<<<<

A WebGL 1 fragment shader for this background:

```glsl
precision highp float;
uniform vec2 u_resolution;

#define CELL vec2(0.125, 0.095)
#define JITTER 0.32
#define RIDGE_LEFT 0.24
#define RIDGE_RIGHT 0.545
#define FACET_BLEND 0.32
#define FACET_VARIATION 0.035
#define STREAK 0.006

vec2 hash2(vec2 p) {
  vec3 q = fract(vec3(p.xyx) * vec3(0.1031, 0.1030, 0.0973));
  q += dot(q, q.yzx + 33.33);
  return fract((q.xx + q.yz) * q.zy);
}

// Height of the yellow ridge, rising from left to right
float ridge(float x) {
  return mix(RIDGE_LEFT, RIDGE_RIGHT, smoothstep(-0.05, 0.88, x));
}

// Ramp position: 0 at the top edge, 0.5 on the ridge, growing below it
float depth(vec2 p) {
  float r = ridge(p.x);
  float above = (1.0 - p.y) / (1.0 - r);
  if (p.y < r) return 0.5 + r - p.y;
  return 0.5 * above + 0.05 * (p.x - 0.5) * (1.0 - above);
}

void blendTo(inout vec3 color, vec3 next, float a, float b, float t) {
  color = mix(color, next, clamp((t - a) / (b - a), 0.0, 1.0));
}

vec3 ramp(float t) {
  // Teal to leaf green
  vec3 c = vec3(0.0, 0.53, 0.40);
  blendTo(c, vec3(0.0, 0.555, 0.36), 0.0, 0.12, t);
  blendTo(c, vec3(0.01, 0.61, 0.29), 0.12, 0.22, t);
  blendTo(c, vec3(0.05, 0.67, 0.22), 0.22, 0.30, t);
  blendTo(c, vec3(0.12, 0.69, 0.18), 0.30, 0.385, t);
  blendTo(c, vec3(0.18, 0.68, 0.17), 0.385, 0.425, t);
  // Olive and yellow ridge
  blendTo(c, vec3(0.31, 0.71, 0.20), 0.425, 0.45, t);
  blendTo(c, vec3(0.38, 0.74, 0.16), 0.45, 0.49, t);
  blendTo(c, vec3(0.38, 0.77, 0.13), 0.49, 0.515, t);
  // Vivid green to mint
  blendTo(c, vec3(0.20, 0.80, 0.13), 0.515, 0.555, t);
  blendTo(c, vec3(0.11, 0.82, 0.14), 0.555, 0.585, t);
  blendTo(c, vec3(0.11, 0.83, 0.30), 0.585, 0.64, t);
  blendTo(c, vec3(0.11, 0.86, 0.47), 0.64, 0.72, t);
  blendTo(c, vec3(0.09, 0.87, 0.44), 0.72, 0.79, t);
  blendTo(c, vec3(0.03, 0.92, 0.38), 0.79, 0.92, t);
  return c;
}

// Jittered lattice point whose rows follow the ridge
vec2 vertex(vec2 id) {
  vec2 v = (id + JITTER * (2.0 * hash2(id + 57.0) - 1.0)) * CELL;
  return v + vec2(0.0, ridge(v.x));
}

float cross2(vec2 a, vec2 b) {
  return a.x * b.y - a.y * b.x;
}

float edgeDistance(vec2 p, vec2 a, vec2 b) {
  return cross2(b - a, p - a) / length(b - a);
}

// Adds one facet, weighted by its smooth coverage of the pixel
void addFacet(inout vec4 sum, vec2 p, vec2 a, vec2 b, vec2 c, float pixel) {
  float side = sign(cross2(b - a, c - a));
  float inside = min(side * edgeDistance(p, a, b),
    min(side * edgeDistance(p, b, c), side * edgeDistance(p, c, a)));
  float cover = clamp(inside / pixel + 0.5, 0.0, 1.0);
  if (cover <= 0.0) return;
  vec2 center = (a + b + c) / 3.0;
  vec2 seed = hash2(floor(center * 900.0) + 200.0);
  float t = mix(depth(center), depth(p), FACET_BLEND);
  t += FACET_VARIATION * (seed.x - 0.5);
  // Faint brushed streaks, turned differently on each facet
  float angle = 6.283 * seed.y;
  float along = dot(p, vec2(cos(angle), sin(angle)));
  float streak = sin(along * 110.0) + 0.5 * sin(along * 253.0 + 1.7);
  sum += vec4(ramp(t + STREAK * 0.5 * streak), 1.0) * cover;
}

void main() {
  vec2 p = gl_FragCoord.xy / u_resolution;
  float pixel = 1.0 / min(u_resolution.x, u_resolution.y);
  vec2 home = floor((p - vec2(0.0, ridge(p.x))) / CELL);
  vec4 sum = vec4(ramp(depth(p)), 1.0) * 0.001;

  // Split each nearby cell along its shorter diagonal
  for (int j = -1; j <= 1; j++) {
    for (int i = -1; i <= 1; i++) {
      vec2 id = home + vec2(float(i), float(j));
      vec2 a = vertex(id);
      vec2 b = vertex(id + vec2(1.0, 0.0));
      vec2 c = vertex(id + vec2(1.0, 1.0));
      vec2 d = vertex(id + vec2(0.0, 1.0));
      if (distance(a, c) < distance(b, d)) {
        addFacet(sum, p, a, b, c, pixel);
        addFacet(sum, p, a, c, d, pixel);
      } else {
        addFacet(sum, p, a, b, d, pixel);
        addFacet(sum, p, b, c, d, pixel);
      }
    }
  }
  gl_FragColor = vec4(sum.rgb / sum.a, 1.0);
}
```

>>>>
<<<<

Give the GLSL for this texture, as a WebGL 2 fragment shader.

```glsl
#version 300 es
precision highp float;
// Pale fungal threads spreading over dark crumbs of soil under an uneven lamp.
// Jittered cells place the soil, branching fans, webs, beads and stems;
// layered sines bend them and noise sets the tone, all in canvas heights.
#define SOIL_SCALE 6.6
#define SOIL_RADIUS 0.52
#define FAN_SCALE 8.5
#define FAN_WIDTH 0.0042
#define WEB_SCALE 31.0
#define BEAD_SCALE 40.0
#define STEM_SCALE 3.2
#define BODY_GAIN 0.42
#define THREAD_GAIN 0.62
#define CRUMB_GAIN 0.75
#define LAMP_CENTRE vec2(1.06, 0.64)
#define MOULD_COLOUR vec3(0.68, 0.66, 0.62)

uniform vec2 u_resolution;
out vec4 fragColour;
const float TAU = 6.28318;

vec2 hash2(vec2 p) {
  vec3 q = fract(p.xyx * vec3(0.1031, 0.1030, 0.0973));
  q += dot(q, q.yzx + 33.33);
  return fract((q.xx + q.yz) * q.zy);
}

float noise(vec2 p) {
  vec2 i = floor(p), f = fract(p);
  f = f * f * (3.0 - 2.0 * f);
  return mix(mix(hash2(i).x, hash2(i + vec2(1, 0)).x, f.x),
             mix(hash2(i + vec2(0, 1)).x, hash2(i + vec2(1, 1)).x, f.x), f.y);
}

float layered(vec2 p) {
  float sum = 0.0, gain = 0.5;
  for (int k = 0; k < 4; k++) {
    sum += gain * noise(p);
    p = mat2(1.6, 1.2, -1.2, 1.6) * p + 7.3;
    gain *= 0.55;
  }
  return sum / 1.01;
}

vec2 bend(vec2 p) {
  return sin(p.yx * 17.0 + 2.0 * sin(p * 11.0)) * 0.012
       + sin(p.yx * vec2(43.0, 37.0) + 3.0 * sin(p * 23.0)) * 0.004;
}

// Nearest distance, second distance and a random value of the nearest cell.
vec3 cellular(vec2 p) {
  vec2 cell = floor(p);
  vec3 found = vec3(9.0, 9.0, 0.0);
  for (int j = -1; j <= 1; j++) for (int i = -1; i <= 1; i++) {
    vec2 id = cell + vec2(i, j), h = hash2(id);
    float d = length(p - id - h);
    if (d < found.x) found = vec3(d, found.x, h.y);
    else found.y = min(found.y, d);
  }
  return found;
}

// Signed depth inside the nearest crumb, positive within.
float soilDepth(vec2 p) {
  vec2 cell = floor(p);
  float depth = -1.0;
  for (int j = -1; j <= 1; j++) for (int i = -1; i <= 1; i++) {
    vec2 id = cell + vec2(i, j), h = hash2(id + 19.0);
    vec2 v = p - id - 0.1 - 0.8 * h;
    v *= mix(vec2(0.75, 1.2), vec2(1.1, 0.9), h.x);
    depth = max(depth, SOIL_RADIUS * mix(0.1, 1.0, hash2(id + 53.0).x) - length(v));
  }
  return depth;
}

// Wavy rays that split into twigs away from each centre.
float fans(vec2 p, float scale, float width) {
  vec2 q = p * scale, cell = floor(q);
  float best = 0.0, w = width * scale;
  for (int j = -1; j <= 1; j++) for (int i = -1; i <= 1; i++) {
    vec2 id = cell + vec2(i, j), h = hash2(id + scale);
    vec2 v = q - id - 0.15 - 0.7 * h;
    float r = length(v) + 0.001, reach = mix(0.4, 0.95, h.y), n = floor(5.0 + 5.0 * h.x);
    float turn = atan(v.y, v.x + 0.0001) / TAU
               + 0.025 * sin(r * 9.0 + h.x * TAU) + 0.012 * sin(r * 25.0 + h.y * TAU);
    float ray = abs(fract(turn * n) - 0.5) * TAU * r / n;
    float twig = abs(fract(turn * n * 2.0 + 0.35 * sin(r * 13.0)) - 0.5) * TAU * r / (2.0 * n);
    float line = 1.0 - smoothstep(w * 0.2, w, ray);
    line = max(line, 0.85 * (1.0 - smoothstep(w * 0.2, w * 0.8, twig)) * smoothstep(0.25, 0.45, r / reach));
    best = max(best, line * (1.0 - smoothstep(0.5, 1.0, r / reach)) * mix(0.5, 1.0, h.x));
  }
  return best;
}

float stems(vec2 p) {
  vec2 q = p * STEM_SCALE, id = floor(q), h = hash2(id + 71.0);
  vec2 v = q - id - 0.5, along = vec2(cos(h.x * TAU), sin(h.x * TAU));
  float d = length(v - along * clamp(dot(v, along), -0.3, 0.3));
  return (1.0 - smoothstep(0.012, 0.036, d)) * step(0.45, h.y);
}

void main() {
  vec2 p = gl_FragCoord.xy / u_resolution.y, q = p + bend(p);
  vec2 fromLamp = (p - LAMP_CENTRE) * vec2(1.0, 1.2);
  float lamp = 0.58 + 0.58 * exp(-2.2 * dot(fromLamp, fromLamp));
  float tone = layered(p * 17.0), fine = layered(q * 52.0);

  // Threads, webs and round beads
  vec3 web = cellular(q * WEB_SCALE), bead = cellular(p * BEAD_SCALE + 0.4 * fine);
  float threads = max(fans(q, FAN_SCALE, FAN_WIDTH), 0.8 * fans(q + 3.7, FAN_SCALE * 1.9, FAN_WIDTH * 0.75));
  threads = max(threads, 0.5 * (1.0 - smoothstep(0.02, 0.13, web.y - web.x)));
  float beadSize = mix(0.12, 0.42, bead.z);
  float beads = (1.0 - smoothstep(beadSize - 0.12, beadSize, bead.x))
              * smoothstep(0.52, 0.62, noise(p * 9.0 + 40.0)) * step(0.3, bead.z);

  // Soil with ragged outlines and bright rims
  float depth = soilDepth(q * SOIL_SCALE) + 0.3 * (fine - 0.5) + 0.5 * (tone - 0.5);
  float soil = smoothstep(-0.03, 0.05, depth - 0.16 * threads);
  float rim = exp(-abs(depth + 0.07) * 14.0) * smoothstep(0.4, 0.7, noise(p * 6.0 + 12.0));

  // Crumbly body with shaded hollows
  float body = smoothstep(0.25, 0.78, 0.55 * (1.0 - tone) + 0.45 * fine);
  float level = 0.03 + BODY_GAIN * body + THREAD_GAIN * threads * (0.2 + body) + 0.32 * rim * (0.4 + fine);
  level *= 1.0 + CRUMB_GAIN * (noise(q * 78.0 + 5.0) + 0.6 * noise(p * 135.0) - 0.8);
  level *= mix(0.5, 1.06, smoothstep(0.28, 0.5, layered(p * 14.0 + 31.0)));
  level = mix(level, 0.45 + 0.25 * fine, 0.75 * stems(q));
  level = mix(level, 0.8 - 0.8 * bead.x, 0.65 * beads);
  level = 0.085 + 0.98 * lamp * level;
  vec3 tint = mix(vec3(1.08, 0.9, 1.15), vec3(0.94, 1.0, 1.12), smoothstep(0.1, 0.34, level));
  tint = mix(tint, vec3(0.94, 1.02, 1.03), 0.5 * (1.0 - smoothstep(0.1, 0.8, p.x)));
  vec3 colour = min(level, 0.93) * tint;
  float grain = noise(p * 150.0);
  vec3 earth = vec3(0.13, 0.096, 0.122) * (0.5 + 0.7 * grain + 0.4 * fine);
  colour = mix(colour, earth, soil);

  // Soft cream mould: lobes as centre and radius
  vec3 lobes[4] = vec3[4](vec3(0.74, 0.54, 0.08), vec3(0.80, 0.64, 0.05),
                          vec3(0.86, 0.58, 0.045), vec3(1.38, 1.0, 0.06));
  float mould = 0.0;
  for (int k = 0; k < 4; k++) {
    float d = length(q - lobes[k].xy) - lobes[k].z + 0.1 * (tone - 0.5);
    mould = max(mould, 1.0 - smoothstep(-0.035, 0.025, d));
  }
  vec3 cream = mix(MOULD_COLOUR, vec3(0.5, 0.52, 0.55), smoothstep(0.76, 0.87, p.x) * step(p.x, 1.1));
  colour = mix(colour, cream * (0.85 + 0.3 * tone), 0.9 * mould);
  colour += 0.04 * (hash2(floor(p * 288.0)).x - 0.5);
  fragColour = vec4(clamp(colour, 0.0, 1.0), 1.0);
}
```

>>>>

* Activity:
Within the lines above, find those holding the word "pixel" and copy them.

* Output for this exercise:
// Adds one facet, weighted by its smooth coverage of the pixel
void addFacet(inout vec4 sum, vec2 p, vec2 a, vec2 b, vec2 c, float pixel) {
  float cover = clamp(inside / pixel + 0.5, 0.0, 1.0);
  float pixel = 1.0 / min(u_resolution.x, u_resolution.y);
        addFacet(sum, p, a, b, c, pixel);
        addFacet(sum, p, a, c, d, pixel);
        addFacet(sum, p, a, b, d, pixel);
        addFacet(sum, p, b, c, d, pixel);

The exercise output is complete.